[What the task requires]
Pictures excluded, return the lines below from the first through the line holding "644px; overflow: hidden; background: var(--paper);".

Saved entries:

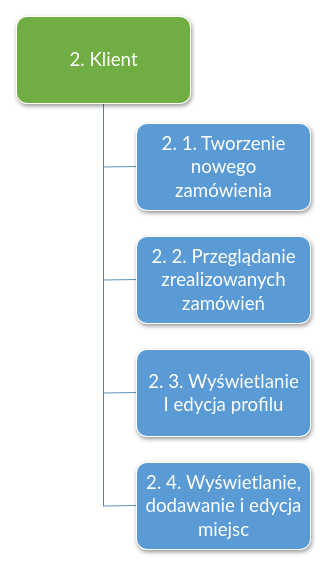
<!DOCTYPE html>
<html lang="pl">
<head>
<meta charset="utf-8">
<title>2. Klient</title>
<style>
:root {
  --root-fill: #70ad42;
  --child-fill: #5b9bd5;
  --connector: #5b93c2;
  --label: #ffffff;
  --page: #ffffff;
}
* { box-sizing: border-box; margin: 0; padding: 0; }
body {
  width: 329px;
  height: 569px;
  overflow: hidden;
  background: var(--page);
}
.diagram {
  position: relative;
  width: 329px;
  height: 569px;
  overflow: hidden;
  font-family: Lato, "Open Sans", sans-serif;
  font-size: 18.7px;
  line-height: 23.5px;
  color: var(--label);
}
.connectors {
  position: absolute;
  inset: 0;
  fill: none;
  stroke: var(--connector);
  stroke-width: 1;
}
.trunk { stroke: #5f7f9b; }
.node {
  position: absolute;
  display: flex;
  align-items: center;
  justify-content: center;
  width: 173px;
  height: 86px;
  border-radius: 10px;
  text-align: center;
  white-space: nowrap;
  box-shadow: 0 0 0 1px #fff, 1px 2px 4px 1px rgba(0, 0, 0, .42);
}
.node-root { left: 17px; top: 17px; background: var(--root-fill); }
.children {
  position: absolute;
  left: 137px;
  top: 124px;
  display: grid;
  gap: 27px;
  list-style: none;
}
.children .node { position: static; background: var(--child-fill); }
</style>
</head>
<body>
<main class="diagram">
  <svg class="connectors" width="329" height="569" viewBox="0 0 329 569" aria-hidden="true">
    <path class="trunk" d="M103.5 103V506"/>
    <path d="M103 167L137 166.5M103 280L137 279.5M103 393L137 392.5M103 506L137 505.5"/>
  </svg>
  <h1 class="node node-root" style="font-size:inherit;font-weight:400">2. Klient</h1>
  <ul class="children">
    <li class="node">2. 1. Tworzenie<br>nowego<br>zamówienia</li>
    <li class="node">2. 2. Przeglądanie<br>zrealizowanych<br>zamówień</li>
    <li class="node">2. 3. Wyświetlanie<br>I edycja profilu</li>
    <li class="node">2. 4. Wyświetlanie,<br>dodawanie i edycja<br>miejsc</li>
  </ul>
</main>
</body>
</html>
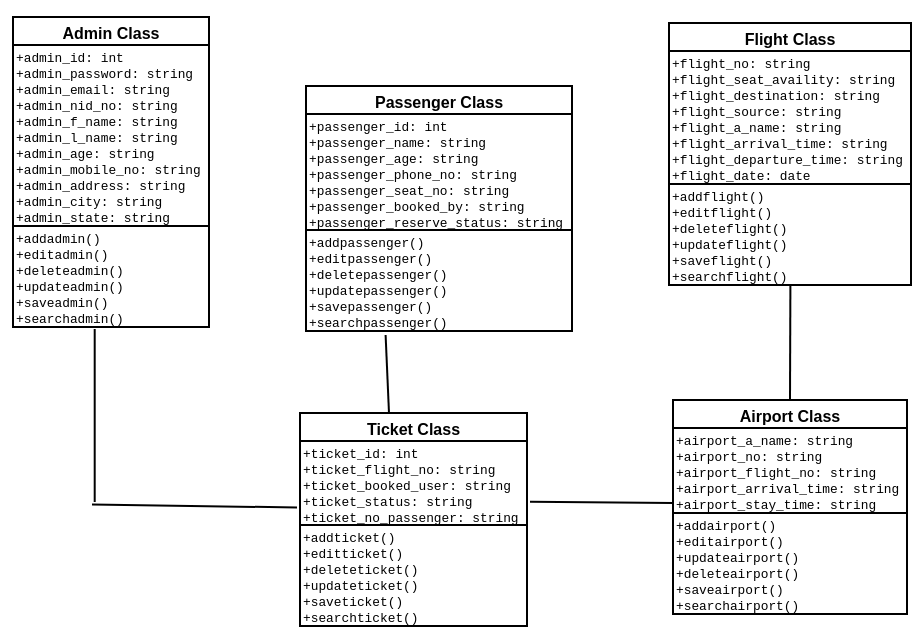
<!DOCTYPE html>
<html lang="en">
<head>
<meta charset="utf-8">
<title>Class diagram</title>
<style>
:root {
  --paper: #fff;
  --ink: #000;
  --stroke: 2px;
}
* { box-sizing: border-box; margin: 0; padding: 0; }
html, body { width: 924px; height: 644px; overflow: hidden; background: var(--paper); }
.diagram { position: relative; width: 924px; height: 644px; overflow: hidden; color: var(--ink); }
.links { position: absolute; left: 0; top: 0; stroke: var(--ink); stroke-width: 2; }
.class-box {
  position: absolute;
  display: grid;
  grid-template-rows: 28px var(--attributes) 1fr;
  border: var(--stroke) solid var(--ink);
  background: var(--paper);
}
.class-box h2 {
  padding-top: 3px;
  border-bottom: var(--stroke) solid var(--ink);
  font: bold 16px/25px "Liberation Sans", Arial, sans-serif;
  text-align: center;
}
.class-box ul {
  min-height: 0;
  padding: 4.6px 0 0 2px;
  list-style: none;
  font: 12.83px/16.05px "Liberation Mono", "Courier New", monospace;
  white-space: nowrap;
}
.attributes { border-bottom: var(--stroke) solid var(--ink); }
.admin { left: 12px; top: 16px; width: 198px; height: 312px; --attributes: 181px; }
.passenger { left: 305px; top: 85px; width: 268px; height: 247px; --attributes: 116px; }
.flight { left: 668px; top: 22px; width: 244px; height: 264px; --attributes: 133px; }
.ticket { left: 299px; top: 412px; width: 229px; height: 215px; --attributes: 84px; }
.airport { left: 672px; top: 399px; width: 236px; height: 216px; --attributes: 85px; }
</style>
</head>
<body>
<main class="diagram">
  <svg class="links" width="924" height="644" viewBox="0 0 924 644" aria-hidden="true">
    <line x1="94.7" y1="329" x2="94.7" y2="502"/>
    <line x1="92" y1="504.5" x2="297" y2="507.5"/>
    <line x1="385.6" y1="335" x2="389" y2="413"/>
    <line x1="530" y1="501.7" x2="673" y2="503"/>
    <line x1="790.4" y1="284" x2="790" y2="401"/>
  </svg>

  <section class="class-box admin">
    <h2>Admin Class</h2>
    <ul class="attributes">
      <li>+admin_id: int</li>
      <li>+admin_password: string</li>
      <li>+admin_email: string</li>
      <li>+admin_nid_no: string</li>
      <li>+admin_f_name: string</li>
      <li>+admin_l_name: string</li>
      <li>+admin_age: string</li>
      <li>+admin_mobile_no: string</li>
      <li>+admin_address: string</li>
      <li>+admin_city: string</li>
      <li>+admin_state: string</li>
    </ul>
    <ul class="methods">
      <li>+addadmin()</li>
      <li>+editadmin()</li>
      <li>+deleteadmin()</li>
      <li>+updateadmin()</li>
      <li>+saveadmin()</li>
      <li>+searchadmin()</li>
    </ul>
  </section>

  <section class="class-box passenger">
    <h2>Passenger Class</h2>
    <ul class="attributes">
      <li>+passenger_id: int</li>
      <li>+passenger_name: string</li>
      <li>+passenger_age: string</li>
      <li>+passenger_phone_no: string</li>
      <li>+passenger_seat_no: string</li>
      <li>+passenger_booked_by: string</li>
      <li>+passenger_reserve_status: string</li>
    </ul>
    <ul class="methods">
      <li>+addpassenger()</li>
      <li>+editpassenger()</li>
      <li>+deletepassenger()</li>
      <li>+updatepassenger()</li>
      <li>+savepassenger()</li>
      <li>+searchpassenger()</li>
    </ul>
  </section>

  <section class="class-box flight">
    <h2>Flight Class</h2>
    <ul class="attributes">
      <li>+flight_no: string</li>
      <li>+flight_seat_availity: string</li>
      <li>+flight_destination: string</li>
      <li>+flight_source: string</li>
      <li>+flight_a_name: string</li>
      <li>+flight_arrival_time: string</li>
      <li>+flight_departure_time: string</li>
      <li>+flight_date: date</li>
    </ul>
    <ul class="methods">
      <li>+addflight()</li>
      <li>+editflight()</li>
      <li>+deleteflight()</li>
      <li>+updateflight()</li>
      <li>+saveflight()</li>
      <li>+searchflight()</li>
    </ul>
  </section>

  <section class="class-box ticket">
    <h2>Ticket Class</h2>
    <ul class="attributes">
      <li>+ticket_id: int</li>
      <li>+ticket_flight_no: string</li>
      <li>+ticket_booked_user: string</li>
      <li>+ticket_status: string</li>
      <li>+ticket_no_passenger: string</li>
    </ul>
    <ul class="methods">
      <li>+addticket()</li>
      <li>+editticket()</li>
      <li>+deleteticket()</li>
      <li>+updateticket()</li>
      <li>+saveticket()</li>
      <li>+searchticket()</li>
    </ul>
  </section>

  <section class="class-box airport">
    <h2>Airport Class</h2>
    <ul class="attributes">
      <li>+airport_a_name: string</li>
      <li>+airport_no: string</li>
      <li>+airport_flight_no: string</li>
      <li>+airport_arrival_time: string</li>
      <li>+airport_stay_time: string</li>
    </ul>
    <ul class="methods">
      <li>+addairport()</li>
      <li>+editairport()</li>
      <li>+updateairport()</li>
      <li>+deleteairport()</li>
      <li>+saveairport()</li>
      <li>+searchairport()</li>
    </ul>
  </section>
</main>
</body>
</html>
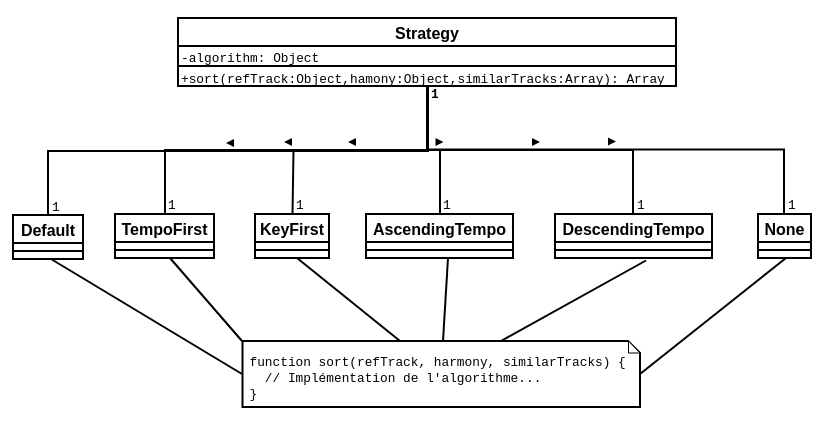
<!DOCTYPE html>
<html lang="en">
<head>
<meta charset="utf-8">
<title>Strategy class diagram</title>
<style>
:root { --ink: #000; --paper: #fff; --line: 2px solid var(--ink); }
* { box-sizing: border-box; margin: 0; }
body { background: var(--paper); overflow: hidden; }
.diagram {
  position: relative; width: 824px; height: 424px; overflow: hidden;
  background: var(--paper); color: var(--ink);
  font: 12.8px/16px "Liberation Mono", monospace;
}
.connectors { position: absolute; inset: 0; }
.connectors .lines, .note-shape { fill: none; stroke: var(--ink); stroke-width: 2; }
.connectors .note-shape { fill: var(--paper); }
.connectors .fold { fill: var(--paper); stroke: var(--ink); stroke-width: 1; }
.class {
  position: absolute; top: 213px; height: 46px;
  display: grid; grid-template-rows: 28px 8px 6px;
  border: var(--line); background: var(--paper); white-space: nowrap;
}
.class > * { border-bottom: var(--line); }
.class > :last-child { border-bottom: 0; }
.class h2 {
  display: flex; justify-content: center;
  font: bold 16px/30px "Liberation Sans", sans-serif;
}
.strategy { left: 177px; top: 17px; width: 500px; height: 70px; grid-template-rows: 28px 20px 18px; }
.strategy p { padding-left: 2px; }
.strategy .attributes { line-height: 23px; }
.strategy .operations { line-height: 25px; }
.default { left: 12px; top: 214px; width: 72px; }
.tempo-first { left: 114px; width: 101px; }
.key-first { left: 254px; width: 76px; }
.ascending { left: 365px; width: 149px; }
.descending { left: 554px; width: 159px; }
.none { left: 757px; width: 55px; }
.multiplicity { position: absolute; top: 198px; }
.multiplicity.root { left: 431px; top: 87px; font-weight: bold; }
.note-code { position: absolute; left: 249.5px; top: 355px; font: inherit; }
</style>
</head>
<body>
<main class="diagram">
  <svg class="connectors" width="824" height="424" viewBox="0 0 824 424" aria-hidden="true">
    <defs><path id="arrow" d="M0-4 8 0 0 4Z"/></defs>
    <g class="lines">
      <path d="M428 86V151H48V215"/>
      <path d="M427 86V150H165V214"/>
      <path d="M427 150.5H293.5L292.5 214"/>
      <path d="M427 150H440V214"/>
      <path d="M427 150H633V214"/>
      <path d="M427 149.5H784V214"/>
      <path d="M51 259 242 374"/>
      <path d="M170 258 242 341"/>
      <path d="M297 258 400 341"/>
      <path d="M448 258 443 341"/>
      <path d="M646 260.5 501 341"/>
      <path d="M786 258 640 374"/>
    </g>
    <g class="directions">
      <use href="#arrow" transform="translate(234 143) scale(-1 1)"/>
      <use href="#arrow" transform="translate(292 142) scale(-1 1)"/>
      <use href="#arrow" transform="translate(356 142) scale(-1 1)"/>
      <use href="#arrow" x="435.5" y="142"/>
      <use href="#arrow" x="532" y="142"/>
      <use href="#arrow" x="608" y="141.5"/>
    </g>
    <polygon class="note-shape" points="242.5,341 628,341 640,353 640,407 242.5,407"/>
    <polygon class="fold" points="628.5,341 628.5,353 640,353"/>
  </svg>

  <section class="class strategy">
    <h2>Strategy</h2>
    <p class="attributes">-algorithm: Object</p>
    <p class="operations">+sort(refTrack:Object,hamony:Object,similarTracks:Array): Array</p>
  </section>
  <section class="class default"><h2>Default</h2><div></div><div></div></section>
  <section class="class tempo-first"><h2>TempoFirst</h2><div></div><div></div></section>
  <section class="class key-first"><h2>KeyFirst</h2><div></div><div></div></section>
  <section class="class ascending"><h2>AscendingTempo</h2><div></div><div></div></section>
  <section class="class descending"><h2>DescendingTempo</h2><div></div><div></div></section>
  <section class="class none"><h2>None</h2><div></div><div></div></section>

  <span class="multiplicity root">1</span>
  <span class="multiplicity" style="left:52px;top:200px">1</span>
  <span class="multiplicity" style="left:168px">1</span>
  <span class="multiplicity" style="left:296px">1</span>
  <span class="multiplicity" style="left:443px">1</span>
  <span class="multiplicity" style="left:637px">1</span>
  <span class="multiplicity" style="left:788px">1</span>

  <pre class="note-code">function sort(refTrack, harmony, similarTracks) {
  // Implémentation de l'algorithme...
}</pre>
</main>
</body>
</html>
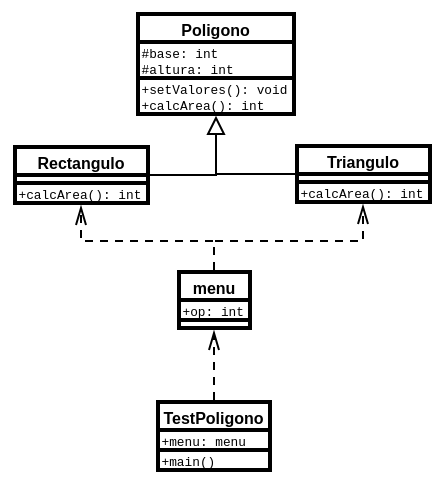
<!DOCTYPE html>
<html lang="es">
<head>
<meta charset="utf-8">
<title>Diagrama de clases</title>
<style>
:root { --ink: #000; --paper: #fff; --stroke: 4px; }
* { box-sizing: border-box; margin: 0; padding: 0; }
body { width: 444px; height: 484px; overflow: hidden; background: var(--paper); color: var(--ink); }
.diagram { position: relative; width: 444px; height: 484px; overflow: hidden; }
.connectors { position: absolute; left: 0; top: 0; fill: none; stroke: var(--ink); stroke-width: 2; }
.dependency { stroke-dasharray: 8 7; }
.inheritance-head { fill: var(--paper); }
.class {
  position: absolute;
  display: flex;
  flex-direction: column;
  gap: var(--stroke);
  border: var(--stroke) solid var(--ink);
  background: var(--ink);
}
.class-name {
  height: 24px;
  padding-top: 3px;
  background: var(--paper);
  font: bold 16px/24px "Liberation Sans", Arial, sans-serif;
  text-align: center;
  white-space: nowrap;
}
.members {
  min-height: 4px;
  padding-left: 2px;
  background: var(--paper);
  font: 12.8px/16px "Liberation Mono", "Courier New", monospace;
  list-style: none;
  white-space: nowrap;
}
.members li { position: relative; top: 3px; height: 16px; }
.poligono { left: 135.5px; top: 12px; width: 160px; }
.rectangulo { left: 12.5px; top: 145px; width: 137px; }
.triangulo { left: 294.5px; top: 144px; width: 137px; }
.menu { left: 176.5px; top: 270px; width: 75px; }
.test-poligono { left: 155.5px; top: 400px; width: 116px; }
</style>
</head>
<body>
<main class="diagram">
  <svg class="connectors" width="444" height="484" viewBox="0 0 444 484" aria-hidden="true">
    <defs>
      <path id="open-arrow" d="M-5 17L0 0L5 17"/>
    </defs>
    <path d="M149 175H216V134M216 174H296"/>
    <polygon class="inheritance-head" points="216,118 208,134 224,134"/>
    <path class="dependency" d="M214 270V241H81V209"/>
    <path class="dependency" d="M214 270V241H363V208"/>
    <path class="dependency" d="M214 400V335"/>
    <use href="#open-arrow" x="81" y="208"/>
    <use href="#open-arrow" x="363" y="207"/>
    <use href="#open-arrow" x="214" y="333"/>
  </svg>

  <section class="class poligono">
    <h2 class="class-name">Poligono</h2>
    <ul class="members"><li>#base: int</li><li>#altura: int</li></ul>
    <ul class="members"><li>+setValores(): void</li><li>+calcArea(): int</li></ul>
  </section>

  <section class="class rectangulo">
    <h2 class="class-name">Rectangulo</h2>
    <ul class="members"></ul>
    <ul class="members"><li>+calcArea(): int</li></ul>
  </section>

  <section class="class triangulo">
    <h2 class="class-name">Triangulo</h2>
    <ul class="members"></ul>
    <ul class="members"><li>+calcArea(): int</li></ul>
  </section>

  <section class="class menu">
    <h2 class="class-name">menu</h2>
    <ul class="members"><li>+op: int</li></ul>
    <ul class="members"></ul>
  </section>

  <section class="class test-poligono">
    <h2 class="class-name">TestPoligono</h2>
    <ul class="members"><li>+menu: menu</li></ul>
    <ul class="members"><li>+main()</li></ul>
  </section>
</main>
</body>
</html>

[Written reply]
<!DOCTYPE html>
<html lang="pl">
<head>
<meta charset="utf-8">
<title>2. Klient</title>
<style>
:root {
  --root-fill: #70ad42;
  --child-fill: #5b9bd5;
  --connector: #5b93c2;
  --label: #ffffff;
  --page: #ffffff;
}
* { box-sizing: border-box; margin: 0; padding: 0; }
body {
  width: 329px;
  height: 569px;
  overflow: hidden;
  background: var(--page);
}
.diagram {
  position: relative;
  width: 329px;
  height: 569px;
  overflow: hidden;
  font-family: Lato, "Open Sans", sans-serif;
  font-size: 18.7px;
  line-height: 23.5px;
  color: var(--label);
}
.connectors {
  position: absolute;
  inset: 0;
  fill: none;
  stroke: var(--connector);
  stroke-width: 1;
}
.trunk { stroke: #5f7f9b; }
.node {
  position: absolute;
  display: flex;
  align-items: center;
  justify-content: center;
  width: 173px;
  height: 86px;
  border-radius: 10px;
  text-align: center;
  white-space: nowrap;
  box-shadow: 0 0 0 1px #fff, 1px 2px 4px 1px rgba(0, 0, 0, .42);
}
.node-root { left: 17px; top: 17px; background: var(--root-fill); }
.children {
  position: absolute;
  left: 137px;
  top: 124px;
  display: grid;
  gap: 27px;
  list-style: none;
}
.children .node { position: static; background: var(--child-fill); }
</style>
</head>
<body>
<main class="diagram">
  <svg class="connectors" width="329" height="569" viewBox="0 0 329 569" aria-hidden="true">
    <path class="trunk" d="M103.5 103V506"/>
    <path d="M103 167L137 166.5M103 280L137 279.5M103 393L137 392.5M103 506L137 505.5"/>
  </svg>
  <h1 class="node node-root" style="font-size:inherit;font-weight:400">2. Klient</h1>
  <ul class="children">
    <li class="node">2. 1. Tworzenie<br>nowego<br>zamówienia</li>
    <li class="node">2. 2. Przeglądanie<br>zrealizowanych<br>zamówień</li>
    <li class="node">2. 3. Wyświetlanie<br>I edycja profilu</li>
    <li class="node">2. 4. Wyświetlanie,<br>dodawanie i edycja<br>miejsc</li>
  </ul>
</main>
</body>
</html>
<!DOCTYPE html>
<html lang="en">
<head>
<meta charset="utf-8">
<title>Class diagram</title>
<style>
:root {
  --paper: #fff;
  --ink: #000;
  --stroke: 2px;
}
* { box-sizing: border-box; margin: 0; padding: 0; }
html, body { width: 924px; height: 644px; overflow: hidden; background: var(--paper); }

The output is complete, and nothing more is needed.